You can also try nodding your head while the person is talking to show the person that you are listening.
Avoid interrupting the person while he or she is speaking. Wait until he or she has finished to ask questions or make comments.
Don't shut down ideas.
You may be set on one idea. In fact, you may think it's the only way to work through a situation your team is facing or a problem you're working on. However, you can't just shut down other people's ideas. For one, it will keep them from wanting to speak up later. More importantly, someone may have a better idea if you give it a chance to develop.
Ask questions and seek to understand.
It is important to ensure that you understand what the speaker is trying to express. One way to ensure that you are on the same page as someone else is to ask questions. This may help you to avoid conflicts due to misunderstandings.
Do what you say you're going to do.
Reliability is one of the main components of being a good team member. If you don't follow through with your work, you're dragging the rest of the team down.
Find your niche.
Everyone has something to contribute to a team. You know what you're good at, and you can use that to make the team better. For instance, if you are good at organizing, offer to help oversee the paperwork for the project to help keep it on the right track.
Be willing to do the dirty work.
While you should play to your strengths, you're not always going to be given the prize jobs in group work. No matter what task you're working on together, everyone is going to need to do some of the grunt work. Be willing to dig in and do what needs to be done to finish the project.
Don't criticize a method just to criticize it.
That is, if someone does something a way you wouldn't do it, analyze the situation before you jump in to "fix" it. You may realize that the method they are using is just as effective, even if it's not what you would do in the same situation.
Of course, you're not always going to like everyone you work with, and you certainly aren't required to like them. However, it is important to treat the people in your workplace with respect and professionalism. Throwing fits or getting in arguments with people you don't like is unprofessional and will slow down the team's work significantly.
Realize it's always your job.
When you're not in a team environment, your job description may be fairly well defined. In a team environment, you may need to jump in to help in areas that aren't exactly in your job description because someone else needs the help. Being willing to help out makes the group work more efficiently and builds good will.
If you're excited, you'll get others excited. When you're working together, that excitement can lead to better results, as you're all motivated to do your best on the projects you're working on. On the other hand, if you constantly criticize or talk down about a project, that can be catching, too, and it can bring a project down.
Take time to get to know your team.
Remember that no two people are alike, and that each team player has strengths, weaknesses, likes, and dislikes. Knowing what makes your teammates tick is necessary to develop strong and productive working relationships, where you complement each other rather than work against each other.
TIPS FOR SERVING IN KIDS MINISTRY
Four Ways to Become a Better Volunteer or Leader
- Be available to kids.
- Be relational.
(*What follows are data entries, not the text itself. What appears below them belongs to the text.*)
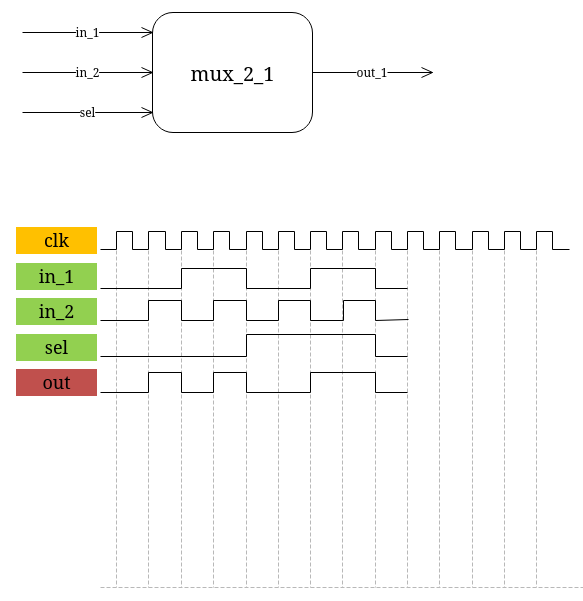
<!DOCTYPE html>
<html lang="en">
<head>
<meta charset="utf-8">
<title>mux_2_1 block and timing diagram</title>
<style>
:root {
  --paper: #fff;
  --ink: #000;
  --guide: #b8b8b8;
  --clock: #ffc000;
  --input: #92d050;
  --output: #c0504d;
}
* { box-sizing: border-box; }
body { margin: 0; background: var(--paper); }
.diagram {
  position: relative;
  width: 583px;
  height: 601px;
  overflow: hidden;
  background: var(--paper);
  color: var(--ink);
  font-family: "Noto Serif", serif;
}
.lines { position: absolute; inset: 0; fill: none; stroke: var(--ink); }
.guides { stroke: var(--guide); stroke-dasharray: 4 2; }
.block {
  position: absolute;
  left: 152px;
  top: 12px;
  width: 161px;
  height: 121px;
  display: flex;
  align-items: center;
  justify-content: center;
  padding-top: 2px;
  border: 1px solid var(--ink);
  border-radius: 21px;
  font-size: 20px;
}
.port {
  position: absolute;
  transform: translate(-50%, -50%);
  background: var(--paper);
  font-size: 12px;
  line-height: 16px;
}
.port-in-1 { left: 87.5px; top: 33px; }
.port-in-2 { left: 87.5px; top: 73px; }
.port-sel { left: 87.5px; top: 113px; }
.port-out { left: 372px; top: 73px; }
.signals {
  position: absolute;
  left: 16px;
  top: 227px;
  width: 81px;
  margin: 0;
  padding: 0;
  list-style: none;
  display: flex;
  flex-direction: column;
  gap: 8.6px;
}
.signals li {
  height: 27px;
  line-height: 27px;
  text-align: center;
  font-size: 18px;
  background: var(--input);
}
.signals .clock { background: var(--clock); }
.signals .output { background: var(--output); }
</style>
</head>
<body>
<main class="diagram">
  <svg class="lines" width="583" height="601" viewBox="0 0 583 601" aria-hidden="true">
    <defs>
      <path id="arrowhead" d="M-11-5 0 0-11 5"/>
      <path id="guide" d="M0 250V587"/>
    </defs>
    <g class="guides" transform="translate(.5 .5)">
      <use href="#guide" x="116"/>
      <use href="#guide" x="148"/>
      <use href="#guide" x="181"/>
      <use href="#guide" x="213"/>
      <use href="#guide" x="246"/>
      <use href="#guide" x="278"/>
      <use href="#guide" x="310"/>
      <use href="#guide" x="342"/>
      <use href="#guide" x="375"/>
      <use href="#guide" x="407"/>
      <use href="#guide" x="439"/>
      <use href="#guide" x="472"/>
      <use href="#guide" x="504"/>
      <use href="#guide" x="536"/>
      <path d="M100 587H583"/>
    </g>
    <g class="wires" transform="translate(.5 .5)">
      <path d="M22 32H152M22 72H152M22 112H152M312 72H432"/>
      <use href="#arrowhead" x="152" y="32"/>
      <use href="#arrowhead" x="152" y="72"/>
      <use href="#arrowhead" x="152" y="112"/>
      <use href="#arrowhead" x="432" y="72"/>
    </g>
    <g class="waveforms" transform="translate(.5 .5)">
      <path d="M100 249H116V231H132V249H148V231H165V249H181V231H197V249H213V231H229V249H246V231H262V249H278V231H294V249H310V231H326V249H342V231H358V249H375V231H391V249H407V231H423V249H439V231H455V249H472V231H488V249H504V231H520V249H536V231H552V249H569"/>
      <path d="M100 288H181V268H246V288H310V268H375V288H407"/>
      <path d="M100 320H148V300H181V320H213V300H246V320H278V300H310V320H343V300H375V320L408 319"/>
      <path d="M100 356H246V334H375V356H407"/>
      <path d="M100 392H148V372H181V392H213V372H246V392H310V372H375V392H407"/>
    </g>
  </svg>

  <div class="block">mux_2_1</div>
  <span class="port port-in-1">in_1</span>
  <span class="port port-in-2">in_2</span>
  <span class="port port-sel">sel</span>
  <span class="port port-out">out_1</span>

  <ul class="signals">
    <li class="clock">clk</li>
    <li>in_1</li>
    <li>in_2</li>
    <li>sel</li>
    <li class="output">out</li>
  </ul>
</main>
</body>
</html>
You may not be perfect, but kids desire to know you as well as you know them.
- Have a consistent walk with God. Pray and read God’s Word daily.
- Be transparent. Let them see your walk with God. Share your wins and losses with them.
Do’s and Don’ts of Student Ministry
- Don’t try to be their buddy.
- Don’t cross the line.
- Do love kids right where they are.
- Do build strong, lasting relationships with kids.
COUNSELOR/STAFF TRAINING #3